_What you should do:_
Lines before the one containing "148Q376 143 391" are left out; copy that line and every later line through the end of the data exactly.

Record extracts: Begin

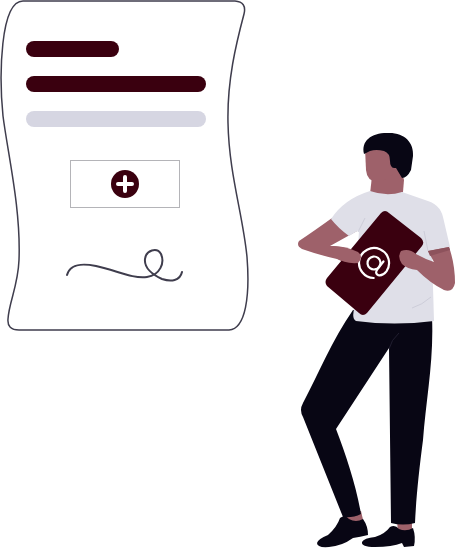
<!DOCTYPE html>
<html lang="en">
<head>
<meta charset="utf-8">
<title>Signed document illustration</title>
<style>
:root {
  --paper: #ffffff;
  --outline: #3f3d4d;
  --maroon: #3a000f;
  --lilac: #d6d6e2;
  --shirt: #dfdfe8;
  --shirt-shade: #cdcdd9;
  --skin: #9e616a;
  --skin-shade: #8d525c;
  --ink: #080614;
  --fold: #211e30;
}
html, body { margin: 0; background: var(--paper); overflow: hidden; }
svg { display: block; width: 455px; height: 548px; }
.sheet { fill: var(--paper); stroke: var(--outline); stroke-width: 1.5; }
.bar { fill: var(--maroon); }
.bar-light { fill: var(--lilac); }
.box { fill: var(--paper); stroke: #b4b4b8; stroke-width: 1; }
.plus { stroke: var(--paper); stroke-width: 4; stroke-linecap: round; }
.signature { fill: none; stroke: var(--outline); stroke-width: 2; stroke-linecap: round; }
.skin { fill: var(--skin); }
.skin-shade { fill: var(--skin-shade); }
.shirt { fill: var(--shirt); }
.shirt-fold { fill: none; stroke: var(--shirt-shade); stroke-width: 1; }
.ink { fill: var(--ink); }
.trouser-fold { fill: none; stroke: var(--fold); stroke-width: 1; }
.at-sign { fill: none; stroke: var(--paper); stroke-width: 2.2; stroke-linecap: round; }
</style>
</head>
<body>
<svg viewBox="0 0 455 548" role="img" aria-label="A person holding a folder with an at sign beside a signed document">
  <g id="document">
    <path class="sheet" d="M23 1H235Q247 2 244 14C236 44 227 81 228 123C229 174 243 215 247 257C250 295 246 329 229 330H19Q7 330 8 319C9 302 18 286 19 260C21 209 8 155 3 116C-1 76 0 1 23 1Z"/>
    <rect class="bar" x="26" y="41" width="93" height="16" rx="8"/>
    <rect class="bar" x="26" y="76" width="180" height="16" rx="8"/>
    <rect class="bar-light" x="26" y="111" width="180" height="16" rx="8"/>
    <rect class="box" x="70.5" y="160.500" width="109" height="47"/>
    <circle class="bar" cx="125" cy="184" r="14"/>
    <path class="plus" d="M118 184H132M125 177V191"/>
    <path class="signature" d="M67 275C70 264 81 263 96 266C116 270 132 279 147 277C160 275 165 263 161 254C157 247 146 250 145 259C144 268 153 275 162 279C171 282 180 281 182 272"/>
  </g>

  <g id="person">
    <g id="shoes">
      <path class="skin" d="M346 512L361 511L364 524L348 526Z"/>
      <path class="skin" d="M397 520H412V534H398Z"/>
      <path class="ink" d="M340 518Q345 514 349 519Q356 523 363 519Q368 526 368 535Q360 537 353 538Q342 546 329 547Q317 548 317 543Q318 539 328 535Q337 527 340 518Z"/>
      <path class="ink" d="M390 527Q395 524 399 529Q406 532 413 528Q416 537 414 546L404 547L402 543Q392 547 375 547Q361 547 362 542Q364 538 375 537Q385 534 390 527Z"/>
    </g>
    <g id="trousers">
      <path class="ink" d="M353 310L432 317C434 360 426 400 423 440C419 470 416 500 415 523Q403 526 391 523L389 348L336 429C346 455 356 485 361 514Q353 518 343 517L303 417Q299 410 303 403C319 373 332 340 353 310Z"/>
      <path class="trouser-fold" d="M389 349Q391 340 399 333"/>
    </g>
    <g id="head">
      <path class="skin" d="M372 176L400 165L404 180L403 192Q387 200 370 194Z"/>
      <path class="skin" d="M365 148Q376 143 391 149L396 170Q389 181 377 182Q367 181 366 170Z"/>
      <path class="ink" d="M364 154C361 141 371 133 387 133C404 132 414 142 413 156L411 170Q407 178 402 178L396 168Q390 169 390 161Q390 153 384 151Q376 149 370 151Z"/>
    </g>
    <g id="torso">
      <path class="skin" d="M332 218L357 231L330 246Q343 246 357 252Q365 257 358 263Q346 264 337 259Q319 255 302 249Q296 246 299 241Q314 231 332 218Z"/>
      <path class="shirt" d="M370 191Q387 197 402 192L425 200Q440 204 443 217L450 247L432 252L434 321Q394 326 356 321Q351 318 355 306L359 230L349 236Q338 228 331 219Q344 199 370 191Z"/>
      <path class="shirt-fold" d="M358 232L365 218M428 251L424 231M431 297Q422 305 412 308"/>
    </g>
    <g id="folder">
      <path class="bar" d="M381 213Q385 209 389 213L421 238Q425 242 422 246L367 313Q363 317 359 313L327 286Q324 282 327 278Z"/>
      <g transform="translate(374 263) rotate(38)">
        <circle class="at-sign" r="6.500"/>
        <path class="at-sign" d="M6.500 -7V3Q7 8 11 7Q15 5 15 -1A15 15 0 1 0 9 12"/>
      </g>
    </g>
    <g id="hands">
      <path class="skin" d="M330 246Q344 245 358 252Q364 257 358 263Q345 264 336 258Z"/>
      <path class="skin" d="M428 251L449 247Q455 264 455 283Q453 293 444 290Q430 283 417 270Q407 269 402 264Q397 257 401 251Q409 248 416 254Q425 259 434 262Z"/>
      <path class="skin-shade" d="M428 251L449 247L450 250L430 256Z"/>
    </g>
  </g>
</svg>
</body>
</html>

Record extracts: End

_Response:_
      <path class="skin" d="M365 148Q376 143 391 149L396 170Q389 181 377 182Q367 181 366 170Z"/>
      <path class="ink" d="M364 154C361 141 371 133 387 133C404 132 414 142 413 156L411 170Q407 178 402 178L396 168Q390 169 390 161Q390 153 384 151Q376 149 370 151Z"/>
    </g>
    <g id="torso">
      <path class="skin" d="M332 218L357 231L330 246Q343 246 357 252Q365 257 358 263Q346 264 337 259Q319 255 302 249Q296 246 299 241Q314 231 332 218Z"/>
      <path class="shirt" d="M370 191Q387 197 402 192L425 200Q440 204 443 217L450 247L432 252L434 321Q394 326 356 321Q351 318 355 306L359 230L349 236Q338 228 331 219Q344 199 370 191Z"/>
      <path class="shirt-fold" d="M358 232L365 218M428 251L424 231M431 297Q422 305 412 308"/>
    </g>
    <g id="folder">
      <path class="bar" d="M381 213Q385 209 389 213L421 238Q425 242 422 246L367 313Q363 317 359 313L327 286Q324 282 327 278Z"/>
      <g transform="translate(374 263) rotate(38)">
        <circle class="at-sign" r="6.500"/>
        <path class="at-sign" d="M6.500 -7V3Q7 8 11 7Q15 5 15 -1A15 15 0 1 0 9 12"/>
      </g>
    </g>
    <g id="hands">
      <path class="skin" d="M330 246Q344 245 358 252Q364 257 358 263Q345 264 336 258Z"/>
      <path class="skin" d="M428 251L449 247Q455 264 455 283Q453 293 444 290Q430 283 417 270Q407 269 402 264Q397 257 401 251Q409 248 416 254Q425 259 434 262Z"/>
      <path class="skin-shade" d="M428 251L449 247L450 250L430 256Z"/>
    </g>
  </g>
</svg>
</body>
</html>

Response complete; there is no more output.